The jury also heard that the Big Red Dealerships falsely documented vehicle trade-ins for lenders to approve loans.  On hundreds of other occasions, the trade-in vehicle was never provided to the Big Red Dealerships and a separate transaction was documented—unbeknownst to the lender—in which the trade-in vehicle was resold to the customer for a dollar.  Finally, the jury heard testimony that at least one lender approved questionable loans—for up to two to three times’ the value of vehicles being purchased—after a Big Red Dealership manager gave cash bribes to a loan officer and the Big Red Dealerships provided fake invoices to justify the inflated prices.

On November 19, 2021, the jury convicted all three defendants of conspiring to commit wire fraud, convicted Mayes and Gooch with 12 counts of wire fraud based on false information sent to lenders for 12 specific customers, and convicted Wells of six of those counts of wire fraud. 

Post-Trial Flight to Mexico by Wells, Obstruction of Justice by Mayes, and New Charges

Following the trial and while awaiting sentencing in May of 2022, Wells and her boyfriend, Brandon Landers, fled to Mexico to avoid incarceration.  Following a manhunt for the two fugitives they were captured in the state of Oaxaca, Mexico in October of 2022 and were returned to the United States. 

On February 17, 2023, Mayes was indicted and charged with three counts of tampering with official proceedings.  The government alleged Mayes orchestrated and helped to secure the unavailability of Wells in the proceeding, fabricated e-mails and other evidence in an effort to secure a new trial in that prior case, and sent an anonymous e-mail to the Court as part of his effort to obtain a new trial. 

On June 23, 2023, Mayes pled guilty to two counts of tampering with official proceedings.
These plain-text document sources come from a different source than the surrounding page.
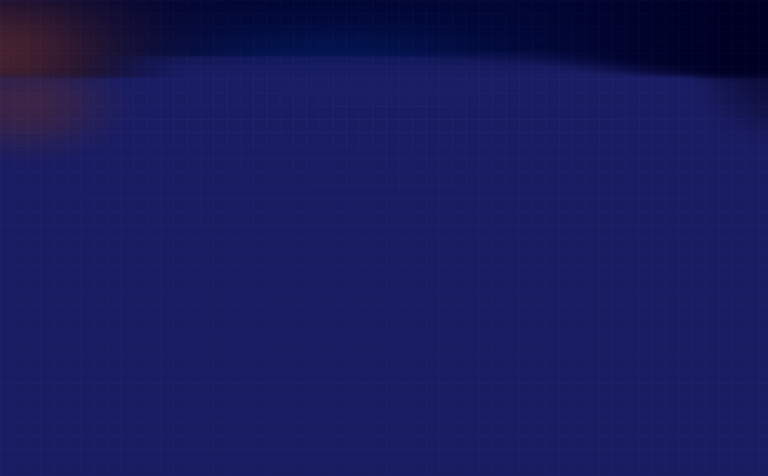
A Shadertoy shader for this background:

```glsl
// Soft elliptical spot: 1 in the core, 0 at the rim
float spot(vec2 p, vec2 center, vec2 radius, float core) {
    return 1.0 - smoothstep(core, 1.0, length((p - center) / radius));
}

// Wide glow without a visible rim
float glow(vec2 p, vec2 center, vec2 radius) {
    vec2 d = (p - center) / radius;
    return exp(-dot(d, d));
}

// Dark header with an orange glow on the left and a blue one in the middle
vec3 headerColor(vec2 p) {
    vec3 col = mix(vec3(0.004, 0.02, 0.195), vec3(0.0, 0.0, 0.14), smoothstep(0.65, 1.0, p.x));
    col += vec3(0.008, 0.06, 0.12) * glow(p, vec2(0.43, 0.13), vec2(0.23, 0.08));
    float warm = glow(p, vec2(-0.01, 0.11), vec2(0.16, 0.13));
    return mix(col, vec3(0.29, 0.14, 0.175), 0.92 * warm);
}

// Indigo page with a warm spot on the left and a shadow on the right
vec3 pageColor(vec2 p) {
    vec3 col = mix(vec3(0.097, 0.108, 0.378), vec3(0.102, 0.112, 0.388), glow(p, vec2(0.5, 0.18), vec2(0.6, 0.16)));
    col = mix(col, vec3(0.255, 0.145, 0.25), 0.84 * spot(p, vec2(0.03, 0.22), vec2(0.16, 0.14), 0.05));
    return mix(col, vec3(0.045, 0.05, 0.22), 0.85 * spot(p, vec2(1.03, 0.16), vec2(0.15, 0.17), 0.2));
}

// Part of the header covered by the rising page, softer toward the right
float domeCover(vec2 p) {
    float edge = 0.118 + 0.042 * smoothstep(0.66, 0.94, p.x);
    float soft = mix(0.004, 0.026, smoothstep(0.5, 0.78, p.x));
    float cover = smoothstep(edge - soft, edge + soft, p.y);
    cover *= mix(0.68, 1.0, smoothstep(edge, 0.163, p.y));
    return cover * smoothstep(0.1, 0.26, p.x) * (1.0 - smoothstep(0.88, 0.95, p.x));
}

// Thin grid lines with pixel-wide smoothing
float gridLines(vec2 p) {
    vec2 cells = vec2(57.7, 36.05);
    vec2 d = abs(fract(p * cells - 0.04 + 0.5) - 0.5);
    vec2 line = clamp((0.04 - d) * iResolution.xy / cells + 0.5, 0.0, 1.0);
    return max(line.x, line.y);
}

void mainImage(out vec4 fragColor, in vec2 fragCoord) {
    // Canvas units, measured from the top left
    vec2 p = fragCoord / iResolution.xy;
    p.y = 1.0 - p.y;

    // Header over page, its lower line blurred toward both sides
    vec3 page = pageColor(p);
    float blur = mix(0.004, 0.014, smoothstep(0.25, 0.45, abs(p.x - 0.5)));
    float header = 1.0 - smoothstep(0.163 - blur, 0.163 + blur, p.y);
    vec3 col = mix(page, headerColor(p), header * (1.0 - domeCover(p)));

    // Faint grid over everything
    col += vec3(0.013, 0.016, 0.033) * gridLines(p);
    fragColor = vec4(col, 1.0);
}
```
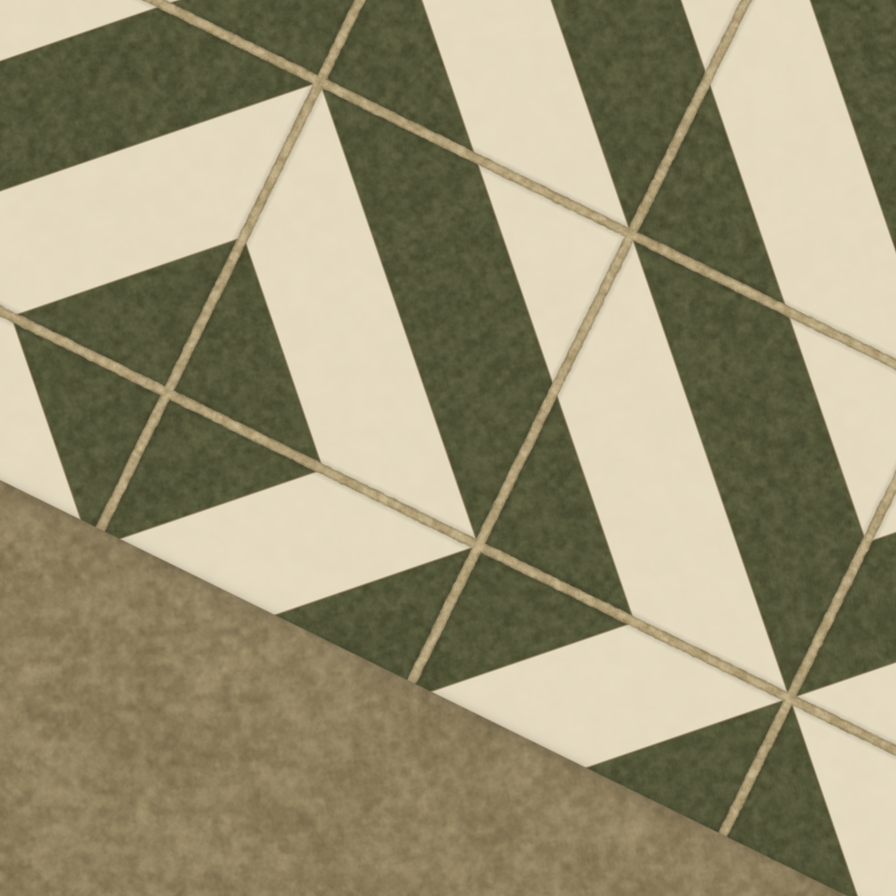
This pattern is drawn by a Shadertoy shader. Its source:

```glsl
// Tilted square tiles with green and cream diagonal bands, meeting a speckled floor.
#define TILE 0.387                     // tile side, canvas units
#define TILT 0.4562                    // clockwise turn of the grid, radians
#define CORNER vec2(0.534, 0.391)      // grid node used as origin
#define GROUT 0.0145                   // half width of a joint, tile units
#define FLOOR_START 0.438              // floor edge, tile units below the origin
#define CREAM vec3(0.895, 0.855, 0.752)
#define GREEN vec3(0.330, 0.338, 0.225)
#define JOINT vec3(0.670, 0.605, 0.455)
#define FLOOR vec3(0.555, 0.497, 0.367)
#define RIM vec3(0.420, 0.330, 0.190)

float hash(vec2 p) {
    return fract(sin(dot(p, vec2(127.1, 311.7))) * 43758.5453);
}

float noise(vec2 p) {
    vec2 i = floor(p), f = fract(p);
    f = f * f * (3.0 - 2.0 * f);
    return mix(mix(hash(i), hash(i + vec2(1, 0)), f.x),
               mix(hash(i + vec2(0, 1)), hash(i + vec2(1, 1)), f.x), f.y);
}

// Layered grain centred on zero
float grain(vec2 p) {
    float sum = 0.0, amp = 0.5;
    for (int k = 0; k < 3; k++) {
        sum += amp * (noise(p) - 0.5);
        p = mat2(1.6, 1.2, -1.2, 1.6) * p + 7.3;
        amp *= 0.6;
    }
    return sum;
}

// Signed distance to the green bands; negative inside
float bands(vec2 p) {
    vec2 cell = floor(p), local = fract(p);
    // Mirror in blocks of two tiles so the bands form nested diamonds
    vec2 flip = mod(floor((cell + vec2(1, 0)) / 2.0) + vec2(0, 1), 2.0);
    local = mix(local, 1.0 - local, flip);
    float d = local.x - local.y;
    return (abs(fract(d + 0.25) - 0.5) - 0.25) * 0.7071;
}

void mainImage(out vec4 fragColor, in vec2 fragCoord) {
    vec2 uv = fragCoord / iResolution.y;

    // Grid coordinates: x along the floor edge, y towards the floor
    vec2 along = vec2(cos(TILT), -sin(TILT));
    vec2 down = vec2(-sin(TILT), -cos(TILT));
    vec2 q = uv - CORNER;
    vec2 p = vec2(dot(q, along), dot(q, down)) / TILE;
    float aa = max(1.0 / (iResolution.y * TILE), 0.0035);

    // Printed bands with a faint brown rim
    float speck = grain(uv * 115.0);
    float band = bands(p);
    vec3 cream = CREAM + 0.018 * grain(uv * 60.0);
    vec3 green = GREEN + speck * vec3(0.15, 0.14, 0.12);
    vec3 col = mix(green, cream, smoothstep(-aa, aa, band));
    col = mix(col, RIM, 0.35 * (1.0 - smoothstep(0.0, 1.6 * aa, abs(band))));

    // Rough joints with soft shaded sides
    vec2 edge = 0.5 - abs(fract(p) - 0.5);
    float joint = min(edge.x, edge.y) + 0.005 * grain(uv * 150.0);
    col *= 1.0 - 0.10 * (1.0 - smoothstep(GROUT, GROUT * 2.2, joint));
    vec3 mortar = JOINT + 0.22 * grain(uv * 140.0 + 31.0);
    mortar *= 1.06 - 0.16 * smoothstep(0.3 * GROUT, GROUT, joint);
    col = mix(mortar, col, smoothstep(GROUT - aa, GROUT + aa, joint));

    // Speckled floor with a thin contact shadow
    float rim = p.y - FLOOR_START;
    float mottle = 0.17 * grain(uv * 95.0 + 11.0) + 0.09 * grain(uv * 24.0);
    vec3 ground = FLOOR + mottle * vec3(1.0, 0.96, 0.85);
    ground *= 1.0 - 0.12 * exp(-max(rim, 0.0) * 35.0);
    col *= 1.0 - 0.12 * exp(-max(-rim, 0.0) * 90.0);
    col = mix(col, ground, smoothstep(-aa, aa, rim));

    fragColor = vec4(clamp(col, 0.0, 1.0), 1.0);
}
```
At the plea hearing, Mayes admitted he had helped to convince co-defendant Wells to flee to Mexico while they were awaiting sentencing and that he provided financial support for her flight. 

Based on these new allegations, Mayes was ordered to be detained pending sentencing.

Landers pled guilty on December 6, 2022, to conspiring to tamper with official proceedings based on his involvement in helping Wells flee to Mexico.  He is awaiting sentencing.  

Sentencing Hearing Today

At sentencing hearings today, testimony and evidence were presented regarding Mayes’ efforts to assist Wells’ flight to Mexico, falsified evidence presented to the court, and threats to kill a witness who testified at his trial. Defendants Wells and Gooch cooperated with the government and testified against Mayes and will be sentenced in the coming weeks.

At the sentencing hearing today, U. S. District Judge Stephen P. Friot sentenced Mayes to serve 130 months in federal prison on his fraud-related counts and 65 months in federal prison for his obstruction-related counts, to run concurrently.  Mayes had already paid $1,160,825.72 in restitution.  Mayes was also ordered to forfeit profits from the scheme in the amount of $1,018,322.17. 

In announcing the sentence, Judge Friot noted the aggravating factors surrounding the lengthy underlying fraud scheme, but particularly emphasized the schemes to defraud the Court and the Government as part of his obstruction of justice following the trial.  

Investigation and Prosecution Team

This case is the result of an investigation by FBI’s Oklahoma City Field Office.  Assistant U.S. Attorneys Thomas Snyder and Jacqueline Hutzell prosecuted the case.

Reference is made to public record for more information.

Updated November 6, 2023